At the end of the long backyard was a lake, and a small dock of wood set at the edge of the water and the shore. The dock was in need of repair, as it was in the process of decay and had some dry rot, as well. We had all just been down to see it, and the guy I was with, who was looking at the dock to determine its state of functionality, wound up stubbing a smoked cigarette on top of one of the posts.
The little dog, Heidi, whom I called “Heidi-ho”, came up to me when we had gone inside the home, and swung her body quickly in a half-turn, indicating I should follow her. I looked at her to make sure that was what she wanted, and, indeed, it was. In fact, it was a major race, and Heidi made that perfectly clear. I followed her to the back door, opened it for us both, and raced after her as she headed for the dock.
There, where Heidi had led me, I found what had turned out to be a catastrophe in the making.
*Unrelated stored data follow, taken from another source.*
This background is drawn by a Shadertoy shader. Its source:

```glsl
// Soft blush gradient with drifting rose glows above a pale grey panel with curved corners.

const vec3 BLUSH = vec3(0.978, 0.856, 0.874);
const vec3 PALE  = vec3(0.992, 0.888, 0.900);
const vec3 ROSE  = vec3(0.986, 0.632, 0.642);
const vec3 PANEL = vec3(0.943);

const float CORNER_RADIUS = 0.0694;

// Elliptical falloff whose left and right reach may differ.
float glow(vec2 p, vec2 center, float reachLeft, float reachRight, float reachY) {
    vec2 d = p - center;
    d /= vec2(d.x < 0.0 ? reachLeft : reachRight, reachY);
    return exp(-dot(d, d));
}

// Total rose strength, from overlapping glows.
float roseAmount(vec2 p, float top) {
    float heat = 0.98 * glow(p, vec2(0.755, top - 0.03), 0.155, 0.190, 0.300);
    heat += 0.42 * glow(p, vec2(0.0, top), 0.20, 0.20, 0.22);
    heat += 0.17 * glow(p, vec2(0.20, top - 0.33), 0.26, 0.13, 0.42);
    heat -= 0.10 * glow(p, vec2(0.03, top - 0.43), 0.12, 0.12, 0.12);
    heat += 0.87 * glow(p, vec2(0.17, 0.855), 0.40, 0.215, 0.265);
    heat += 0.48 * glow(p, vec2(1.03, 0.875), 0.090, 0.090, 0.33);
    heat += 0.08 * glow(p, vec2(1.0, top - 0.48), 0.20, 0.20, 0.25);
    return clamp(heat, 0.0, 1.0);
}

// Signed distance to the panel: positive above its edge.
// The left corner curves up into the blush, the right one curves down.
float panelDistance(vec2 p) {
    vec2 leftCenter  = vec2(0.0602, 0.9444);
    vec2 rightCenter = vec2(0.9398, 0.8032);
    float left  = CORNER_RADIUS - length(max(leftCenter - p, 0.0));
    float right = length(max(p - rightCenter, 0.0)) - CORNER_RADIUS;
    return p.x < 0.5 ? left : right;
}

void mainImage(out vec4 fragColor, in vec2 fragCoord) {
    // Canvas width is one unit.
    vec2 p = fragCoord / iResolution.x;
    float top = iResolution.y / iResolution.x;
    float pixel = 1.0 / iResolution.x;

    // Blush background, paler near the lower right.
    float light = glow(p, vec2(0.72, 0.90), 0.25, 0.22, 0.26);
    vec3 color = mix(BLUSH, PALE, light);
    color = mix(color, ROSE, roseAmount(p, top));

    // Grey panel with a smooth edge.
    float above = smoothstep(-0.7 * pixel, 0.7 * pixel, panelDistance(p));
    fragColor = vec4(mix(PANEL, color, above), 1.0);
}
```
The post had started to smolder, catching fire from the cigarette butt that had been extinguished, none too well, on its surface. Heidi had averted a disaster, which could have had deadly consequences for all of us. We doused the post with water from the lake, and were saved by a little German-breed dog! History does have a way of coming full circle, after all!
Thanks to her fast action and quick thinking, Heidi, a rescued dog, became our very own rescuers, instead! “Hey, ho! Heidi-Ho!”